In an earlier essay (in this series) I avoided being too specific about the possible shape and form an End Times' house of prayer might take. I did this out of respect for the Holy Spirit, and in deference to John 16.12-13.
"I have yet many things to say to you, but you cannot bear them now. When the Spirit of truth comes, he will guide you into all the truth; for he will not speak on his own authority, but whatever he hears he will speak, and he will declare to you the things that are to come."
But I now feel I want to press some practicalities, beyond what I might ordinarily consider seemly. To what end? Well, while I would not want my being too specific to become an obstacle to your vocation or mission...neither would I want to fail you by being vague or obscure.
Looking back over the whole, vast sweep of Church-contemplative History, I especially note the following:
(1) In some way, shape or form the Psalms have always formed the heart and kernel of any prayer house's times of praying. There have been, are today and I'm sure will be in the future, as many different ways of praying (reciting, chanting, singing?) the Psalms - the Temple's hymn book - as there are different prayer communities.
The Psalms are indubitably God-breathed prayers, being as they are a part of His "inspired" Scriptures...to which all lovers of God in every place and at all times can wholeheartedly and without any hesitation whatsoever, add their voices and their "Amen"! They are not only God-framed prayers by which we approach and speak to Him. Through them, He simultaneously communicates with us. As the bishop of Alexandria, Athanasius taught in the 4th C, "I think the Psalms are like a mirror, in which one can see oneself and the movements of one's own heart." (Jas 1.23-24)
The centrality of the Psalms to the contemplative tradition throughout history, also addresses a particular and peculiar item of "weirdness" in modern Christianity. It is the idea that extempore and so-called "free" prayer and preaching is always and somehow or other automatically more inspired and therefore superior to what has been prepared beforehand...with study, meditation and supplication? (This is really the same as saying that jazz is always a superior form of music, when compared with Beethoven or Bach's!)
I think that usually the best that can be said for such a view and the resulting praying and preaching, is that it is indeed unprepared...and all too often ill-prepared.
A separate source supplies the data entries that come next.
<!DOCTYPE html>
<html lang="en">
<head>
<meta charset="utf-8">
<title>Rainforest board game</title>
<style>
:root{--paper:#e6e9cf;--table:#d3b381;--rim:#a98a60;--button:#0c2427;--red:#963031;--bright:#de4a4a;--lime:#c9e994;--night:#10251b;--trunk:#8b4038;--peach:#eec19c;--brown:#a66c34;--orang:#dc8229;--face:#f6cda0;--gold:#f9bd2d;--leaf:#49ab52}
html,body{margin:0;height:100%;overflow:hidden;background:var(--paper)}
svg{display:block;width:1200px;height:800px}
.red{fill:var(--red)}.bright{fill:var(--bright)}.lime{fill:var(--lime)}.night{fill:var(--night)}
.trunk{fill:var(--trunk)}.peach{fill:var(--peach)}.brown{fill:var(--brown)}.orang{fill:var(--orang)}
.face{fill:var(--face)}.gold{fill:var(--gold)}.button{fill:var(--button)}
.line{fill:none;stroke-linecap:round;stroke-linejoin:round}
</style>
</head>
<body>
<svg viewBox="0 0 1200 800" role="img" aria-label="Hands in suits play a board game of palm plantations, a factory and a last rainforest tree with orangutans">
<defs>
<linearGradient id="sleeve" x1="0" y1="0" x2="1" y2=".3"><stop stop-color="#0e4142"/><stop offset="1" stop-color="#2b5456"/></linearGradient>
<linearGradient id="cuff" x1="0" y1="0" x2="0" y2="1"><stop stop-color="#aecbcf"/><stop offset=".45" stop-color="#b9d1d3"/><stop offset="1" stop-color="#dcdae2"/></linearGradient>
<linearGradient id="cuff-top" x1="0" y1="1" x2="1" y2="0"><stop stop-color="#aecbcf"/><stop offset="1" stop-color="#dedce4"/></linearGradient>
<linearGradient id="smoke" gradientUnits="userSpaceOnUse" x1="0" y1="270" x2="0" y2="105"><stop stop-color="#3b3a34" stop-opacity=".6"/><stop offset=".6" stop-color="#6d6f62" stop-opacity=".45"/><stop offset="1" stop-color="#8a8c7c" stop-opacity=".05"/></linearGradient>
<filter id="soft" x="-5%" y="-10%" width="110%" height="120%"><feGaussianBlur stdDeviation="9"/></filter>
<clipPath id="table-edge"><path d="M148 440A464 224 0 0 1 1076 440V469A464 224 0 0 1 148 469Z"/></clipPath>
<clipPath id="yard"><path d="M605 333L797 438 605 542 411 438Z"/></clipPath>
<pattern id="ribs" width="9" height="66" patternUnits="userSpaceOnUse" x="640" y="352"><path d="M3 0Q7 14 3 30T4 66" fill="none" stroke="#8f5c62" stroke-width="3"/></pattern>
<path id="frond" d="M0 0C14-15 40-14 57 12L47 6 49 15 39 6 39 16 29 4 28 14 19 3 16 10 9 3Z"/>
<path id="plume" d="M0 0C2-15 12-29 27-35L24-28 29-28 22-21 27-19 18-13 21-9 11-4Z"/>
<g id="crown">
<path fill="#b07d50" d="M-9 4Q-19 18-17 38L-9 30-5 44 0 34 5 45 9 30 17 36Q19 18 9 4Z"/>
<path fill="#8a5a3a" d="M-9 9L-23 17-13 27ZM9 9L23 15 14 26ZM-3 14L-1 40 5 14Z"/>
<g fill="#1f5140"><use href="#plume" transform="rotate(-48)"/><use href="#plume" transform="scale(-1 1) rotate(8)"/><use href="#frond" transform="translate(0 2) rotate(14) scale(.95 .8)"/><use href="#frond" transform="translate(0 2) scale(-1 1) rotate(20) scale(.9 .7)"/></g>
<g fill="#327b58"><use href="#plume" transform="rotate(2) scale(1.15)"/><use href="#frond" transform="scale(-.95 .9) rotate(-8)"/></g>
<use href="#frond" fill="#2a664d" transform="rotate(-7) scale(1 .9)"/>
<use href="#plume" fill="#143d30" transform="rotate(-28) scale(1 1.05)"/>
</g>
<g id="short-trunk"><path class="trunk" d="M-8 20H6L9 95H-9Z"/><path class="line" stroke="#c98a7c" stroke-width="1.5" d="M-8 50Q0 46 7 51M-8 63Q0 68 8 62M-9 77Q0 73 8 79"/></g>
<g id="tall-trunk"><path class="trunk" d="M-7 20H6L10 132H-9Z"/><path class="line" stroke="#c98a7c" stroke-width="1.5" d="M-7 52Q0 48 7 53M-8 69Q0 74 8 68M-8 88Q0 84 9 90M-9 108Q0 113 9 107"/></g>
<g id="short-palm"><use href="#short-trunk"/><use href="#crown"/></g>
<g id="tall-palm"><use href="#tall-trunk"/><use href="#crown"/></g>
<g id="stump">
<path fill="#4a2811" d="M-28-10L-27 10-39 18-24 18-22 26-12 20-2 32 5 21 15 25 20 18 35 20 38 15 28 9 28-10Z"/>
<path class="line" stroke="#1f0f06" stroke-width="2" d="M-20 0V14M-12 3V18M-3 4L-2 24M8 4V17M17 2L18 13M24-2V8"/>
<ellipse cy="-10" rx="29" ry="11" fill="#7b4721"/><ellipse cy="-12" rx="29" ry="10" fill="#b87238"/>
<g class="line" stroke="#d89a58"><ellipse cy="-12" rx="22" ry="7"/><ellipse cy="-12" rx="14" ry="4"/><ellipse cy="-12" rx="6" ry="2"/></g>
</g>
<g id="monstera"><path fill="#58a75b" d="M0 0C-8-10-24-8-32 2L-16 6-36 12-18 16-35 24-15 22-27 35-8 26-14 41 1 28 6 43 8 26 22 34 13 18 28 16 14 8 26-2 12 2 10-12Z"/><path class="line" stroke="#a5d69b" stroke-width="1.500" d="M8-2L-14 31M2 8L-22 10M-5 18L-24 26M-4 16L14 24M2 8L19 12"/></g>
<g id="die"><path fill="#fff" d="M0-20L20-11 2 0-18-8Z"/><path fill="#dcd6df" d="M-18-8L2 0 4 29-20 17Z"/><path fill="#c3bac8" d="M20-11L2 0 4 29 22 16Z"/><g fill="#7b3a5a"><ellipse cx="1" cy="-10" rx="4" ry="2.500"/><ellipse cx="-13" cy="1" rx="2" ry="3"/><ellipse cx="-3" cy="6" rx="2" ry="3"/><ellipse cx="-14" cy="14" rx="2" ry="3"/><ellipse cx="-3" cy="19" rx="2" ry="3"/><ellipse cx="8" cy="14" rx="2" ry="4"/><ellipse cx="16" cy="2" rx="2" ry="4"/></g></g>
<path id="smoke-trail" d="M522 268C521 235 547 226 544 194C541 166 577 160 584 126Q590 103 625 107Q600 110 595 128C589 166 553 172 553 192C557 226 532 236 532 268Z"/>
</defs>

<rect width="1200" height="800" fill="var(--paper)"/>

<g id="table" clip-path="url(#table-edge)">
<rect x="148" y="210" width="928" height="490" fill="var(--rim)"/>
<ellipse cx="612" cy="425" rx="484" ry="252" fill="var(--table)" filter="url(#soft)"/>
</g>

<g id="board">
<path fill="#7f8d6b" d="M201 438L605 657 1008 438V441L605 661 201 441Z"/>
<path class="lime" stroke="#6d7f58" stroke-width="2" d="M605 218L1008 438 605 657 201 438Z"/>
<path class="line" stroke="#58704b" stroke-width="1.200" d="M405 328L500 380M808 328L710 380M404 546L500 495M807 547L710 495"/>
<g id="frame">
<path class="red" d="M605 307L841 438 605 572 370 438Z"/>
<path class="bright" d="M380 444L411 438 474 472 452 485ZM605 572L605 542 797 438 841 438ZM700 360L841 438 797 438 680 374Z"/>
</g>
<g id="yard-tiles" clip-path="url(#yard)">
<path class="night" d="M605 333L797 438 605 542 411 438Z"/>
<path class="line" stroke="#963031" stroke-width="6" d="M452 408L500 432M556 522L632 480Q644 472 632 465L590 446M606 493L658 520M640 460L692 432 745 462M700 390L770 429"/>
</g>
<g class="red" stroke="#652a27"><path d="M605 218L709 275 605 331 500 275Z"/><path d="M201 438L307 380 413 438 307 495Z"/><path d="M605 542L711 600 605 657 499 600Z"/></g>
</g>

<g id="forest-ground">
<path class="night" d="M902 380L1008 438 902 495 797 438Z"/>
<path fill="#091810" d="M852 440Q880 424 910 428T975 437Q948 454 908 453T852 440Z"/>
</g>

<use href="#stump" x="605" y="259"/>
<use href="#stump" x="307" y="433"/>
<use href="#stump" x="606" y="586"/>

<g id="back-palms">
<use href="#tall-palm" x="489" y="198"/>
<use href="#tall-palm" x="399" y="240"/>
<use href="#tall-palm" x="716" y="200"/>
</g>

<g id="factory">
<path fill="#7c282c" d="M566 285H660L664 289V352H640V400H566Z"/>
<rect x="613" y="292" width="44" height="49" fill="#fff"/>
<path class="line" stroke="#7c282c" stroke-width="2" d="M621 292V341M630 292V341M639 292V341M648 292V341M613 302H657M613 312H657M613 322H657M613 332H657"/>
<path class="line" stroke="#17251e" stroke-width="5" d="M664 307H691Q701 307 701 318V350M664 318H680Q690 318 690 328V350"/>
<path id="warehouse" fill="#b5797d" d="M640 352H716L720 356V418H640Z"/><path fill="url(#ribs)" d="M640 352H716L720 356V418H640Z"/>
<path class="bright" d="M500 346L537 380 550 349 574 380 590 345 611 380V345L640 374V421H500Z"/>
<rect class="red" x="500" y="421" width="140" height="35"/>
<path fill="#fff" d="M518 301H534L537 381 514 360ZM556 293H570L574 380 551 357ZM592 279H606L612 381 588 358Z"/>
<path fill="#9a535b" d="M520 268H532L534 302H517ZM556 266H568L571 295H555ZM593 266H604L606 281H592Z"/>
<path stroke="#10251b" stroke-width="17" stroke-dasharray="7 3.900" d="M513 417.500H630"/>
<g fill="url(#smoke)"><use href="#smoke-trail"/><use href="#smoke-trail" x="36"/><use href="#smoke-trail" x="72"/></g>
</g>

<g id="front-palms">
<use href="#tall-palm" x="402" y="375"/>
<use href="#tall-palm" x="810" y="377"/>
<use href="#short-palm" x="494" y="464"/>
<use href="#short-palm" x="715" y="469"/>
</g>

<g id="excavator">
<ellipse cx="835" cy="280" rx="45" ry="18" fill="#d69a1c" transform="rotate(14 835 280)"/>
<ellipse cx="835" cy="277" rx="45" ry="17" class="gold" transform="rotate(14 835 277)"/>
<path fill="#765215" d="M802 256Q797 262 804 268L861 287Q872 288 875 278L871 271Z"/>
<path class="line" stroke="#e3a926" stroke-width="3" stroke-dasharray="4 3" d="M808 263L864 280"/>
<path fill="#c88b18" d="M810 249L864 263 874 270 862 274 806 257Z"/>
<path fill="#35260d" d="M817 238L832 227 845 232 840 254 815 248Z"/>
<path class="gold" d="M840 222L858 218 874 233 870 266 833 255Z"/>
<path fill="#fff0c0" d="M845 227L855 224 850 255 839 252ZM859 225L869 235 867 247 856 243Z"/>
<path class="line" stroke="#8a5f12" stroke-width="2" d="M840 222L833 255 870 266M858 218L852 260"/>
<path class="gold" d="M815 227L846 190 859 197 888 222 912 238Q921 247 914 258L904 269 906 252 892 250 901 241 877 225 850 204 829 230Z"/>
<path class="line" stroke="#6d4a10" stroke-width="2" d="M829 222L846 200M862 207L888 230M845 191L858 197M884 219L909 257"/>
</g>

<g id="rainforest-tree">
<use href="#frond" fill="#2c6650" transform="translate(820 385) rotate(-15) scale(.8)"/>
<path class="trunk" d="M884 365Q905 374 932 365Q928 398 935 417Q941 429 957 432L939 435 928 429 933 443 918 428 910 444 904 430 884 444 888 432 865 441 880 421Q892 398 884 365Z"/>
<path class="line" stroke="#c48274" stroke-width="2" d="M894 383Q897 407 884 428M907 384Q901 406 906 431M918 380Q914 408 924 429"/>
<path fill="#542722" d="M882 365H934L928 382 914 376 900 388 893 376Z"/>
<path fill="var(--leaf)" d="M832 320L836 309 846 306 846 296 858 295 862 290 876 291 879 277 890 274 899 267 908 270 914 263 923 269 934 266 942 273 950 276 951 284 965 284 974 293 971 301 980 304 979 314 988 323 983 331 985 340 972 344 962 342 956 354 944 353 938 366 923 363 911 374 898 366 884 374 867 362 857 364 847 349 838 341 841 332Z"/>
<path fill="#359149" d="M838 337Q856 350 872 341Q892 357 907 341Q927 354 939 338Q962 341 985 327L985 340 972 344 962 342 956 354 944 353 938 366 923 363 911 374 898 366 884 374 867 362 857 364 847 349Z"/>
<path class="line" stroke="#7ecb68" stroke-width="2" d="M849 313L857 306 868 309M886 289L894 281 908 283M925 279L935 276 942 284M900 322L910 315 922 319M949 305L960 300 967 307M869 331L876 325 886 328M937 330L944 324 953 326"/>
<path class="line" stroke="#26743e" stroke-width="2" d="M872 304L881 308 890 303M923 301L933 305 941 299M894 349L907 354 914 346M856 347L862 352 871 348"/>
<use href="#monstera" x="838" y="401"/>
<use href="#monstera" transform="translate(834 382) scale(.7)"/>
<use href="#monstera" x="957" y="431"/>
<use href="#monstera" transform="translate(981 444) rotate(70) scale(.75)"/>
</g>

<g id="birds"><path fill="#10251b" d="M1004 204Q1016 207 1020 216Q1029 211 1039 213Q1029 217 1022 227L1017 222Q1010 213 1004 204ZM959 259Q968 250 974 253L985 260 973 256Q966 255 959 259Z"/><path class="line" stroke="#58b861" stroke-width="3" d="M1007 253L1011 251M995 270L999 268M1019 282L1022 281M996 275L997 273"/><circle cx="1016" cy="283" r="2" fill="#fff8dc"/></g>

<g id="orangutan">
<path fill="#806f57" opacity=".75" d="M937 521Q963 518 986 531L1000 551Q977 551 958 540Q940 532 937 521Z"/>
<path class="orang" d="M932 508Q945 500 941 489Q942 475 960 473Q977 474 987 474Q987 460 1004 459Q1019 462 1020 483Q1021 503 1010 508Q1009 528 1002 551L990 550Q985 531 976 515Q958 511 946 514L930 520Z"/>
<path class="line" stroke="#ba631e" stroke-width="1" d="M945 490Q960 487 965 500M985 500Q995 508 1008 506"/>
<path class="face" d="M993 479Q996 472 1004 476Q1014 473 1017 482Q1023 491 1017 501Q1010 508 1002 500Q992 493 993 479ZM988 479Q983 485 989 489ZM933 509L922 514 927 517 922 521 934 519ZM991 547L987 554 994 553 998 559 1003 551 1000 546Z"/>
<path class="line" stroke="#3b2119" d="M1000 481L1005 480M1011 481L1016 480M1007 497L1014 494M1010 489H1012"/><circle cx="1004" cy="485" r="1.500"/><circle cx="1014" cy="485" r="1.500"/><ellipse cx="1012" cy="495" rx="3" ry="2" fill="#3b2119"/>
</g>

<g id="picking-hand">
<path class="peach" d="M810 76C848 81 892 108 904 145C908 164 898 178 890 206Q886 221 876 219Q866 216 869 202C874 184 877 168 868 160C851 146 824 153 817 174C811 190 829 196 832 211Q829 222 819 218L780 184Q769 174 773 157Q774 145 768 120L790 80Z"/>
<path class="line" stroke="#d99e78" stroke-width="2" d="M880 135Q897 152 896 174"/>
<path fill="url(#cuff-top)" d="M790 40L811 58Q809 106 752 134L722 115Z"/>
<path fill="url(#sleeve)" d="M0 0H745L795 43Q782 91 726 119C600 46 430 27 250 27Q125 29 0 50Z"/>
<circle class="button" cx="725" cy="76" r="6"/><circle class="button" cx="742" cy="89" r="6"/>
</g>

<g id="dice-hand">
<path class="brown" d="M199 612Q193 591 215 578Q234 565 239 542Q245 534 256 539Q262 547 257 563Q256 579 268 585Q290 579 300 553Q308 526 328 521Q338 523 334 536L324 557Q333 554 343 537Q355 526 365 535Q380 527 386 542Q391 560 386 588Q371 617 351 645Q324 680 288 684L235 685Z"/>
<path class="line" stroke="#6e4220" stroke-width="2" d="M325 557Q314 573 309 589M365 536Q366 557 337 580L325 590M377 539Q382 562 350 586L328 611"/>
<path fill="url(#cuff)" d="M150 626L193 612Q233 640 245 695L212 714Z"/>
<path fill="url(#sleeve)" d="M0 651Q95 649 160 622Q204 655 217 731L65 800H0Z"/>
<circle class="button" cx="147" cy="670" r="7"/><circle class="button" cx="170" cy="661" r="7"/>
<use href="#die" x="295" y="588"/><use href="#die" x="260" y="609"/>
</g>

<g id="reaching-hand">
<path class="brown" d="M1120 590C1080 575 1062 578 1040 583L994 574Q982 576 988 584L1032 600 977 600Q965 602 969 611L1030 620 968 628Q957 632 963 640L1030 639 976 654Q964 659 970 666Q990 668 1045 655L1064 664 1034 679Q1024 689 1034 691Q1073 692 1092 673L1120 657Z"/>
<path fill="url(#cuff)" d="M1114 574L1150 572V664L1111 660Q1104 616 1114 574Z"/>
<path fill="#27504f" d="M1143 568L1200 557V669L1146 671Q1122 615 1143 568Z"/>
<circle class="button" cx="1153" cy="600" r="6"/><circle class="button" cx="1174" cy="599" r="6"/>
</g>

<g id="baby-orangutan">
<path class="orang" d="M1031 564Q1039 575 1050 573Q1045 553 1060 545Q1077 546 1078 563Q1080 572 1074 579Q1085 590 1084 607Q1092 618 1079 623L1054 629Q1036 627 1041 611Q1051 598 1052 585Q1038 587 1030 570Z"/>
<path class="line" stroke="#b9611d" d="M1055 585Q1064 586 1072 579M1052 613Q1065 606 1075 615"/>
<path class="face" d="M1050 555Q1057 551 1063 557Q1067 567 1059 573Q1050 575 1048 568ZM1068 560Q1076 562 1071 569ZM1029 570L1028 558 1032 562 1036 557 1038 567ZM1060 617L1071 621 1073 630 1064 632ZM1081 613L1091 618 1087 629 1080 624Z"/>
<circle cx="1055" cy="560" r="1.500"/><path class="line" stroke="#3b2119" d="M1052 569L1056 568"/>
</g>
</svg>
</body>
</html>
The worst that can be said, is that it is championed and brought forth by Christians who see themselves above the "common herd"; entitled to some kind of short-cut and dispensation from prayerful study and studious prayer. One of the mightiest extempore preachers to date, was the incendiary Anglican of the 1st Great Awakening, George Whitefield (1714-70), England).